Fynbos Floral Kingdom- South-west Cape
A South African Icon: Fynbos.
The word Fynbos is used to describe a collection of vegetation types found in the Southern and South-western parts of South Africa. As one of the five so called Floral Kingdoms in the world it is the smallest (comprising about 70 000 km square). It is, however, a particularly rich biome and contains more than 600 species of Erica (Heaths). In Scotland there are only two or three different species of heaths.
The name Fynbos comes from the Afrikaans word meaning fine bush and consists of many kinds of plants that are either broad or fine-leaved. It contains many plant species that are endemic (not found anywhere else) to this area. Many are highly endangered and in need of protection as land use for farming and housing, compete for space in this relatively small area.

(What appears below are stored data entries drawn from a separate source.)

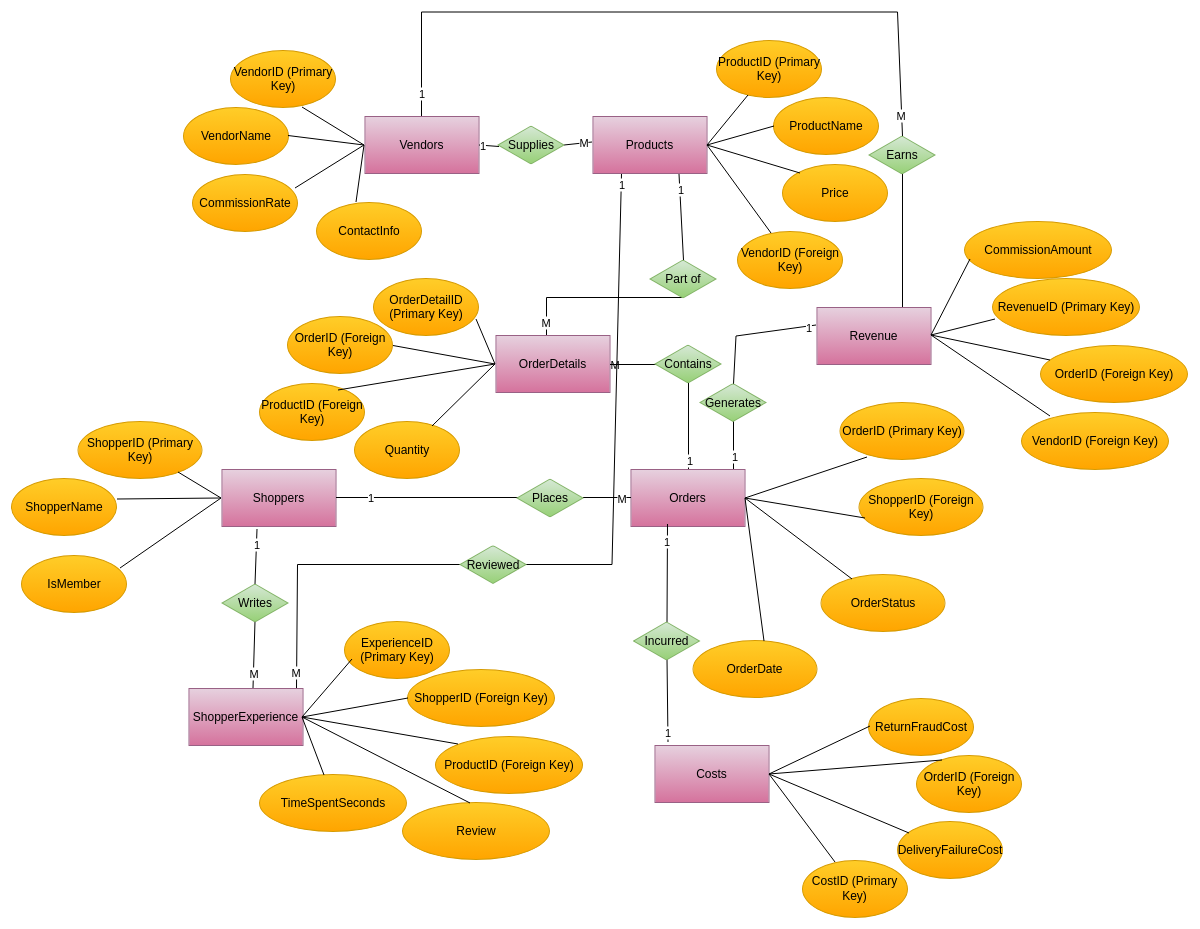
<!DOCTYPE html>
<html lang="en">
<head>
<meta charset="utf-8">
<title>Marketplace entity relationship diagram</title>
<style>
:root {
  --paper: #ffffff;
  --ink: #000000;
  --entity-top: #e6d0de;
  --entity-bottom: #d5739d;
  --entity-edge: #996185;
  --attribute-top: #ffcd28;
  --attribute-bottom: #ffa500;
  --attribute-edge: #d79b00;
  --relation-top: #d5e8d4;
  --relation-bottom: #97d077;
  --relation-edge: #82b366;
}
* { box-sizing: border-box; }
html, body { margin: 0; background: var(--paper); overflow: hidden; }
.diagram {
  position: relative;
  width: 1200px;
  height: 929px;
  overflow: hidden;
  background: var(--paper);
  color: var(--ink);
  font: 12px/14.4px "Liberation Sans", Arial, sans-serif;
}
.entity, .attribute, .relation, .cardinality {
  position: absolute;
  left: calc(var(--x) * 1px);
  top: calc(var(--y) * 1px);
  transform: translate(-50%, -50%);
  display: flex;
  align-items: center;
  justify-content: center;
  text-align: center;
  white-space: nowrap;
}
.entity {
  width: 115px;
  height: 58px;
  border: 1px solid var(--entity-edge);
  background: linear-gradient(var(--entity-top), var(--entity-bottom));
}
.attribute {
  width: 106px;
  height: 58px;
  border: 1px solid var(--attribute-edge);
  border-radius: 50%;
  background: linear-gradient(var(--attribute-top), var(--attribute-bottom));
}
.medium { width: 125px; }
.wide { width: 148px; }
.relation { width: 68px; height: 39px; }
.relation::before, .relation::after {
  content: "";
  position: absolute;
  inset: 0;
  clip-path: polygon(50% 0, 100% 50%, 50% 100%, 0 50%);
  background: var(--relation-edge);
}
.relation::after {
  inset: 1px 2px;
  background: linear-gradient(var(--relation-top), var(--relation-bottom));
}
.relation span { position: relative; z-index: 1; }
.connectors {
  position: absolute;
  left: 0;
  top: 0;
  fill: none;
  stroke: var(--ink);
  stroke-width: 1;
}
.cardinality {
  height: 13px;
  font-size: 11px;
  line-height: 13px;
  background: var(--paper);
}
.clear { background: none; }
</style>
</head>
<body>
<main class="diagram">

  <section aria-label="Entities">
    <div class="entity" style="--x:421.5;--y:145">Vendors</div>
    <div class="entity" style="--x:649.5;--y:145">Products</div>
    <div class="entity" style="--x:873.5;--y:336">Revenue</div>
    <div class="entity" style="--x:552.5;--y:364">OrderDetails</div>
    <div class="entity" style="--x:278.5;--y:498">Shoppers</div>
    <div class="entity" style="--x:687.5;--y:498">Orders</div>
    <div class="entity" style="--x:245.5;--y:717">ShopperExperience</div>
    <div class="entity" style="--x:711.5;--y:774">Costs</div>
  </section>

  <section aria-label="Vendors attributes">
    <div class="attribute" style="--x:283;--y:79">VendorID (Primary<br>Key)</div>
    <div class="attribute" style="--x:236;--y:136">VendorName</div>
    <div class="attribute" style="--x:245;--y:203">CommissionRate</div>
    <div class="attribute" style="--x:369;--y:231">ContactInfo</div>
  </section>

  <section aria-label="Products attributes">
    <div class="attribute" style="--x:769;--y:69">ProductID (Primary<br>Key)</div>
    <div class="attribute" style="--x:826;--y:126">ProductName</div>
    <div class="attribute" style="--x:835;--y:193">Price</div>
    <div class="attribute" style="--x:790;--y:260">VendorID (Foreign<br>Key)</div>
  </section>

  <section aria-label="Revenue attributes">
    <div class="attribute wide" style="--x:1038;--y:250">CommissionAmount</div>
    <div class="attribute wide" style="--x:1066;--y:307">RevenueID (Primary Key)</div>
    <div class="attribute wide" style="--x:1114;--y:374">OrderID (Foreign Key)</div>
    <div class="attribute wide" style="--x:1095;--y:441">VendorID (Foreign Key)</div>
  </section>

  <section aria-label="OrderDetails attributes">
    <div class="attribute" style="--x:426;--y:307">OrderDetailID<br>(Primary Key)</div>
    <div class="attribute" style="--x:340;--y:345">OrderID (Foreign<br>Key)</div>
    <div class="attribute" style="--x:312;--y:412">ProductID (Foreign<br>Key)</div>
    <div class="attribute" style="--x:407;--y:450">Quantity</div>
  </section>

  <section aria-label="Shoppers attributes">
    <div class="attribute medium" style="--x:140;--y:450">ShopperID (Primary<br>Key)</div>
    <div class="attribute" style="--x:64;--y:507">ShopperName</div>
    <div class="attribute" style="--x:74;--y:584">IsMember</div>
  </section>

  <section aria-label="Orders attributes">
    <div class="attribute medium" style="--x:902;--y:431">OrderID (Primary Key)</div>
    <div class="attribute medium" style="--x:921;--y:507">ShopperID (Foreign<br>Key)</div>
    <div class="attribute medium" style="--x:883;--y:603">OrderStatus</div>
    <div class="attribute medium" style="--x:754.5;--y:669">OrderDate</div>
  </section>

  <section aria-label="ShopperExperience attributes">
    <div class="attribute" style="--x:397;--y:650">ExperienceID<br>(Primary Key)</div>
    <div class="attribute wide" style="--x:481;--y:698">ShopperID (Foreign Key)</div>
    <div class="attribute wide" style="--x:509;--y:765">ProductID (Foreign Key)</div>
    <div class="attribute wide" style="--x:333;--y:803">TimeSpentSeconds</div>
    <div class="attribute wide" style="--x:476;--y:831">Review</div>
  </section>

  <section aria-label="Costs attributes">
    <div class="attribute" style="--x:921;--y:727">ReturnFraudCost</div>
    <div class="attribute" style="--x:969;--y:784">OrderID (Foreign<br>Key)</div>
    <div class="attribute" style="--x:950;--y:850">DeliveryFailureCost</div>
    <div class="attribute" style="--x:854.5;--y:888.5">CostID (Primary<br>Key)</div>
  </section>

  <svg class="connectors" width="1200" height="929" viewBox="0 0 1200 929" aria-hidden="true">
    <g id="attribute-lines">
      <path d="M364 145L302 107M364 145L288 135.5M364 145L295 188M364 145L356 202"/>
      <path d="M707 145L748 95M707 145L774 126M707 145L800 173M707 145L771 233"/>
      <path d="M931 335L970 259M931 335L995 319M931 335L1050 360M931 335L1050 416"/>
      <path d="M495 364L476 319M495 364L393 345.5M495 364L338 390M495 364L432 426"/>
      <path d="M221 498L178 472M221 498L117 499M221 498L120 568"/>
      <path d="M745 498L867 457M745 498L865 518M745 498L852 579M745 498L764 641"/>
      <path d="M302 717L352 659M302 717L408 698M302 717L458 744M302 717L470 803M302 717L324 775"/>
      <path d="M769 774L870 726M769 774L942 760M769 774L909 833M769 774L835 862"/>
    </g>
    <g id="relation-lines">
      <path d="M421.5 116V12H897.5L902.5 136M902.5 174V307"/>
      <path d="M479 145L499 146.5M564 145L592 142"/>
      <path d="M679 174L683.5 260M683.5 297.5H546.5V335"/>
      <path d="M621.5 174L612 564.5H526M460 564.5H297.5L296.5 688"/>
      <path d="M610 364.5H656M688.5 383V469"/>
      <path d="M816 325L736 336L733.5 384M733.5 421V469"/>
      <path d="M336 497.5H518M583 497.5H631"/>
      <path d="M257 529L255 584M255 621L253 688"/>
      <path d="M667.5 524L667 622M667 659L668 742"/>
    </g>
  </svg>

  <section aria-label="Relationships">
    <div class="relation" style="--x:531;--y:145"><span>Supplies</span></div>
    <div class="relation" style="--x:902;--y:155"><span>Earns</span></div>
    <div class="relation" style="--x:683;--y:279"><span>Part of</span></div>
    <div class="relation" style="--x:688;--y:364"><span>Contains</span></div>
    <div class="relation" style="--x:733;--y:402.5"><span>Generates</span></div>
    <div class="relation" style="--x:550;--y:498"><span>Places</span></div>
    <div class="relation" style="--x:493;--y:564.5"><span>Reviewed</span></div>
    <div class="relation" style="--x:255;--y:603"><span>Writes</span></div>
    <div class="relation" style="--x:666.5;--y:641"><span>Incurred</span></div>
  </section>

  <section aria-label="Cardinalities">
    <span class="cardinality" style="--x:422;--y:94">1</span>
    <span class="cardinality" style="--x:901;--y:116">M</span>
    <span class="cardinality" style="--x:483;--y:146">1</span>
    <span class="cardinality" style="--x:584;--y:143">M</span>
    <span class="cardinality" style="--x:622;--y:185">1</span>
    <span class="cardinality" style="--x:681;--y:190">1</span>
    <span class="cardinality" style="--x:546;--y:323">M</span>
    <span class="cardinality clear" style="--x:615;--y:365">M</span>
    <span class="cardinality" style="--x:690;--y:461">1</span>
    <span class="cardinality" style="--x:809;--y:328">1</span>
    <span class="cardinality" style="--x:735;--y:457">1</span>
    <span class="cardinality" style="--x:371;--y:498">1</span>
    <span class="cardinality" style="--x:622;--y:499">M</span>
    <span class="cardinality" style="--x:257;--y:545">1</span>
    <span class="cardinality" style="--x:254;--y:674">M</span>
    <span class="cardinality" style="--x:296;--y:673">M</span>
    <span class="cardinality" style="--x:667;--y:542">1</span>
    <span class="cardinality" style="--x:668;--y:733">1</span>
  </section>

</main>
</body>
</html>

In comparison to the Boreal Floral Kingdom that occupies about 40% of the world’s land mass, the Fynbos Floral Kingdom covers only about 0.04 of the earth’s land mass. It has however been described by some as “the richest and perhaps most beautiful” floral kingdom in the World.(McMahon/Fraser - A Fynbos Year)
As you travel along the highway that passes Port Elizabeth in the Eastern Cape on your way along the Garden Route to Cape Town, you begin to smell the Fynbos. It smells of lightly burns toast and announces that you are in Fynbos country. In some areas as you travel along the Southern Coast of South Africa past Cape Town and on along the West Coast, it is only about 50 km wide but in other areas it extends a couple of hundred km. The landscape extends from sand dunes along the coast to the rocky slopes of the nearby Cape Folded Mountains.
The rainfall in this area is winter rainfall, introduced to the Southern parts of the continent by cold fronts that approach from the cold southern oceans. In the east the sea is warm as the Mozambique Current in the Indian Ocean flows from the warmer equatorial regions of the north. On the south and west coast the cold Benguela current in the Atlantic Ocean brings cold water. The whole area is characterized by strong winds and of particular threat to the fynbos are the very hot berg winds that flow from the interior and are heated adiabatically as they descend onto the coast.
The Fynbos is hardy and normally grows low to the ground and the different types of vegetation result according to the different soils available. There are four types of Renosterveld Fynbos and a Strandveld Fynbos region. The latter being found in coastal areas including the Namaqualand area where the annual winter flower display is a sight not to be missed. Shortly after good winter rains this area blooms with a number and variety of flowers that provide a visual display that is world famous.
One of the best known Fynbos plants is that of the family Proteaceae (Protea). This family is said to be one of the oldest families of flowering plants. The daisy species has almost 1000 types and the irises over 600, to mention just a few. Visiting an area like Nieuwoudtville, Van Rynsdorp or Clanwilliam in the Western Cape during the winter blooming period, will have any flower enthusiast on their knees, admiring the many flowering species in the floral reserves. Nieuwoudtville claims to be the “bulb capital” of the world.
The Fynbos provides a habitat for an interesting number of animals and birds. Many of the birds in the area are endemic and so bring serious birders from South Africa and elsewhere to the region. The Verreaux (Black) Eagle can be seen soaring over the Fynbos looking for a likely prey that will sometimes include a tortoise.
Tortoise species in the Fynbos area consist of about six species, with the rarest being the Geometric Tortoise and is listed as one of the most endangered in the world. One of the largest tortoises in the area is the Leopard Tortoise that can grow to almost 50kg.
Of the 800 plus butterfly species in South Africa, over 200 are found in the Fynbos vegetation and again several are endemic to this area. As with plants, new species of butterfly are yet to be discovered in this rich natural environment.
Sadly much of the Fynbos vegetation is endangered and so several organizations attempt to protect this amazing and diverse habitat. These including the Wildlife and Botanical Societies of South Africa. Growth in human population, tourism and recreation and the presence of many alien plants and animal species in this beautiful and valuable part of the South African are some of the problems that threaten this Landscape in the future. At the same time many care deeply about it and so are interested in preserving it for future generations.
A Fynbos Year- McMahon and Fraser